The sectors which have been the hardest are real estate, tourism, airlines, hospitality and other sectors. According to the Centre for Asia-Pacific Aviation (CAPA), a leading aviation consultancy firm, global airlines are set to go bankrupt by May this year if the restrictions and expeditious steps to contain the COVID-19 outbreak are not achieved. Therefore, it is clear that if the virus is not contained in the near future, not only would millions of people be thrown out from their jobs but there would be chaos in the global economy. It is necessary to ensure that the supply chain of essential goods is not disrupted in this moment of uncertainty.
The buzzwords of the 21st century have been globalization, integration of supply chains, increasing interdependence of nation-states for their inclusive and holistic development. That is what drove countries after the Cold War to adopt the nuances of the Washington consensus and tread the path of liberalization of their economies. India followed suit in July 1991. Since then, despite hiccups, the world has grown by leaps and bounds to promote the flow of a globalized economy.
However the COVID-19 pandemic has sparked a rethink of globalization; the fact that China is the focal point of many industries and an important supplier of raw materials of a large number of industries such as electronics, automobiles and pharmaceuticals has accelerated the disruption of supply chains globally. In this context, it is necessary to introspect whether too much globalization is necessary for the global order.

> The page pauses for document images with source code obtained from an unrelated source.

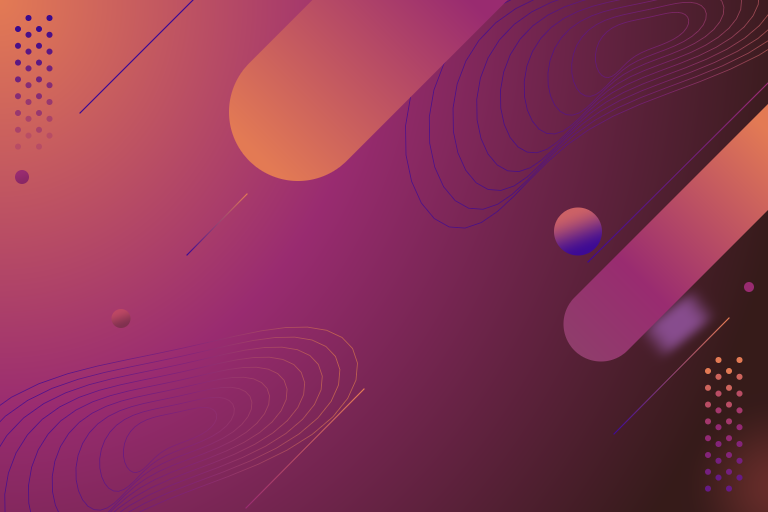
Give the GLSL for this background, as a Shadertoy shader.

```glsl
// Warm-to-dark gradient with diagonal capsules, contour loops, dot grids and fine lines.

const float UNITS = 512.0; // canvas height in drawing units
const vec3 ORANGE = vec3(0.89, 0.48, 0.33);
const vec3 MAGENTA = vec3(0.60, 0.17, 0.44);
const vec3 MAROON = vec3(0.21, 0.105, 0.10);
const vec3 INDIGO = vec3(0.24, 0.04, 0.58);
const vec3 VIOLET = vec3(0.56, 0.32, 0.60);

vec3 ramp(vec3 a, vec3 b, vec3 c, float t) {
    t = clamp(t, 0.0, 1.0) * 2.0;
    return t < 1.0 ? mix(a, b, t) : mix(b, c, t - 1.0);
}

float coverage(float dist, float pixel) {
    return clamp(0.5 - dist / pixel, 0.0, 1.0);
}

float segmentDistance(vec2 p, vec2 a, vec2 b) {
    vec2 ab = b - a;
    float h = clamp(dot(p - a, ab) / dot(ab, ab), 0.0, 1.0);
    return length(p - a - ab * h);
}

// Diagonal position of p, measured from a
float diagonal(vec2 p, vec2 a) {
    return dot(p - a, vec2(0.7071));
}

vec3 drawLine(vec3 base, vec2 p, vec2 a, vec2 b, vec3 from, vec3 to, float pixel) {
    float t = clamp(dot(p - a, b - a) / dot(b - a, b - a), 0.0, 1.0);
    float mask = coverage(segmentDistance(p, a, b) - 0.55, pixel);
    return mix(base, ramp(from, mix(from, to, 0.5), to, t), mask);
}

vec3 drawDisc(vec3 base, vec2 p, vec2 center, float radius, vec3 top, vec3 bottom, float pixel) {
    vec2 q = (p - center) / radius;
    float t = smoothstep(-0.9, 0.9, dot(q, vec2(0.35, -0.94)));
    return mix(base, mix(top, bottom, t), coverage(length(p - center) - radius, pixel));
}

// Staggered grid: x is the dot mask, y runs from 0 at the top to 1 at the bottom
vec2 dotGrid(vec2 p, vec2 origin, float pixel) {
    vec2 q = p - origin;
    float column = clamp(round(q.x / 10.5), 0.0, 3.0);
    float lift = mod(column, 2.0) * 11.0;
    float row = clamp(round((lift - q.y) / 16.8), 0.0, 7.0);
    vec2 center = vec2(column * 10.5, lift - row * 16.8);
    return vec2(coverage(length(q - center) - 3.0, pixel), row / 7.0);
}

// Closed harmonic outline, wide at the lower left and bent along its axis
vec2 outline(float a) {
    return vec2(-42.0, -26.0)
        + vec2(201.0, 83.0) * cos(a) + vec2(24.0, 110.0) * sin(a)
        + vec2(10.0, -9.0) * cos(2.0 * a) + vec2(14.0, -18.0) * sin(2.0 * a)
        + vec2(10.0, 2.0) * cos(3.0 * a) + vec2(-6.0, 17.0) * sin(3.0 * a);
}

// Nested scaled copies of the outline
vec3 drawContours(vec3 base, vec2 p, vec2 center, float pixel) {
    vec2 q = p - center;
    if (abs(q.x) > 275.0 || abs(q.y) > 220.0) return base;
    float nearest = 1e4;
    vec2 a = outline(0.0);
    for (int i = 1; i <= 44; i++) {
        vec2 b = outline(6.28319 * float(i) / 44.0);
        for (int k = 0; k < 9; k++) {
            float size = mix(0.22, 1.0, float(k) / 8.0);
            nearest = min(nearest, segmentDistance(q, a * size, b * size));
        }
        a = b;
    }
    vec3 ink = ramp(INDIGO, mix(INDIGO, MAGENTA, 0.75), ORANGE * 0.92, (q.x + 130.0) / 290.0);
    return mix(base, ink, 0.8 * coverage(nearest - 0.4, pixel));
}

void mainImage(out vec4 fragColor, in vec2 fragCoord) {
    float pixel = UNITS / iResolution.y;
    vec2 p = fragCoord * pixel;

    // Radial backdrop from the upper left, with a faint warm corner
    float reach = length((p - vec2(0.0, UNITS)) * vec2(1.0, 0.9));
    vec3 color = reach < 370.0 ? mix(ORANGE, MAGENTA, reach / 370.0)
                               : mix(MAGENTA, MAROON, min((reach - 370.0) / 430.0, 1.0));
    float corner = 1.0 - smoothstep(0.0, 95.0, length(p - vec2(775.0, 25.0)));
    color = mix(color, vec3(0.42, 0.18, 0.17), corner * 0.9);

    // Contour groups
    color = drawContours(color, p, vec2(649.0, 477.0), pixel);
    color = drawContours(color, p, vec2(177.0, 82.0), pixel);

    // Soft violet glow below the right capsule
    vec2 g = p - vec2(678.0, 188.0);
    vec2 glow = vec2(dot(g, vec2(0.78, 0.62)) / 30.0, dot(g, vec2(-0.62, 0.78)) / 18.0);
    color = mix(color, VIOLET, 0.9 * exp(-dot(glow * glow, glow * glow)));

    // Capsules
    vec2 leftEnd = vec2(298.0, 400.0);
    vec2 rightEnd = vec2(601.0, 188.0);
    float leftMask = coverage(segmentDistance(p, leftEnd, leftEnd + 400.0) - 69.0, pixel);
    float rightMask = coverage(segmentDistance(p, rightEnd, rightEnd + 400.0) - 37.5, pixel);
    color = mix(color, mix(ORANGE, MAGENTA, clamp((diagonal(p, leftEnd) + 60.0) / 260.0, 0.0, 1.0)), leftMask);
    float along = diagonal(p, rightEnd);
    vec3 rightFill = along < 59.0 ? mix(vec3(0.56, 0.24, 0.42), MAGENTA, clamp((along + 37.0) / 96.0, 0.0, 1.0))
                                  : mix(MAGENTA, ORANGE, min((along - 59.0) / 196.0, 1.0));
    color = mix(color, rightFill, rightMask);

    // Fine diagonal lines
    color = drawLine(color, p, vec2(80.0, 399.0), vec2(193.0, 512.0), INDIGO, INDIGO, pixel);
    color = drawLine(color, p, vec2(187.0, 257.0), vec2(247.0, 318.0), INDIGO, ORANGE, pixel);
    color = drawLine(color, p, vec2(588.0, 250.0), vec2(768.0, 429.0), INDIGO, MAGENTA, pixel);
    color = drawLine(color, p, vec2(614.0, 78.0), vec2(729.0, 194.0), INDIGO, ORANGE, pixel);
    color = drawLine(color, p, vec2(246.0, 4.0), vec2(364.0, 123.0), MAGENTA, ORANGE, pixel);

    // Spheres and single dots
    color = drawDisc(color, p, vec2(578.0, 280.5), 24.0, vec3(0.80, 0.38, 0.40), INDIGO, pixel);
    color = drawDisc(color, p, vec2(121.0, 193.5), 9.5, vec3(0.74, 0.28, 0.39), vec3(0.50, 0.19, 0.31), pixel);
    color = drawDisc(color, p, vec2(22.0, 335.0), 7.0, MAGENTA, MAGENTA * 0.9, pixel);
    color = drawDisc(color, p, vec2(749.0, 225.0), 5.0, MAGENTA, MAGENTA, pixel);

    // Staggered dot grids
    vec2 dots = dotGrid(p, vec2(18.0, 483.0), pixel);
    color = mix(color, mix(INDIGO * 0.95, MAGENTA, dots.y), dots.x * (1.0 - 0.65 * dots.y * dots.y));
    dots = dotGrid(p, vec2(708.0, 141.0), pixel);
    color = mix(color, ramp(ORANGE, MAGENTA, vec3(0.40, 0.10, 0.52), dots.y), dots.x);

    fragColor = vec4(color, 1.0);
}
```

The disruption of supply chains coupled with an unprecedented economic disaster waiting for the world due to the pandemic, the pertinent question is - has the time come for the world to have a rethink for globalization?
In the coming years, the coronavirus outbreak may be remembered as a milestone moment on the road toward the end of the first phase of globalization. Over the past few decades, markets have opened, supply chains have gone global, middle classes have emerged, and new connections have been made. More recently, a severe backlash against the increasingly free flow of information, ideas, money, jobs and people has created extraordinary political pressures. The result has been tightened immigration rules, new hurdles for trade and investment, a deliberate curtailing of supply chains, a technological decoupling and a new emphasis on right-wing nationalistic politics.
The pandemic has also unleashed the wrath of the extreme right-wing nationalistic leaders across the globe to hold globalization responsible for the ills of their respective countries, Jair Bolsonaro of Brazil, Viktor Orban of Hungary are some of the heads of state who have lambasted globalization for the respective economic woes in their countries.
The world is at crossroads. While the effect of the Wuhan virus is likely to recede soon, as leading researchers are desperately trying to find a vaccine for the deadly virus, it will have a profound impact on the course of the global economy, at a time when protectionism is on the rise. This is manifesting itself in the form of the US-China trade war, the US withdrawal from the Trans-Pacific Partnership (TPP) in 2017 and India’s recent withdrawal from the Regional Comprehensive Economic Partnership (RCEP), to protect domestic industries and jobs, thus demonstrating that multilateralism has taken a backseat.
The need of the hour is to try and save globalization. The steps that need to be taken by nations can be in making the flow of ideas, jobs, working of institutions more transparent and integrated. Promoting greater cooperation and goodwill by promoting the spirit of brotherhood is necessary.
(The writer is a student of International Relations, Jadavpur University, Kolkata)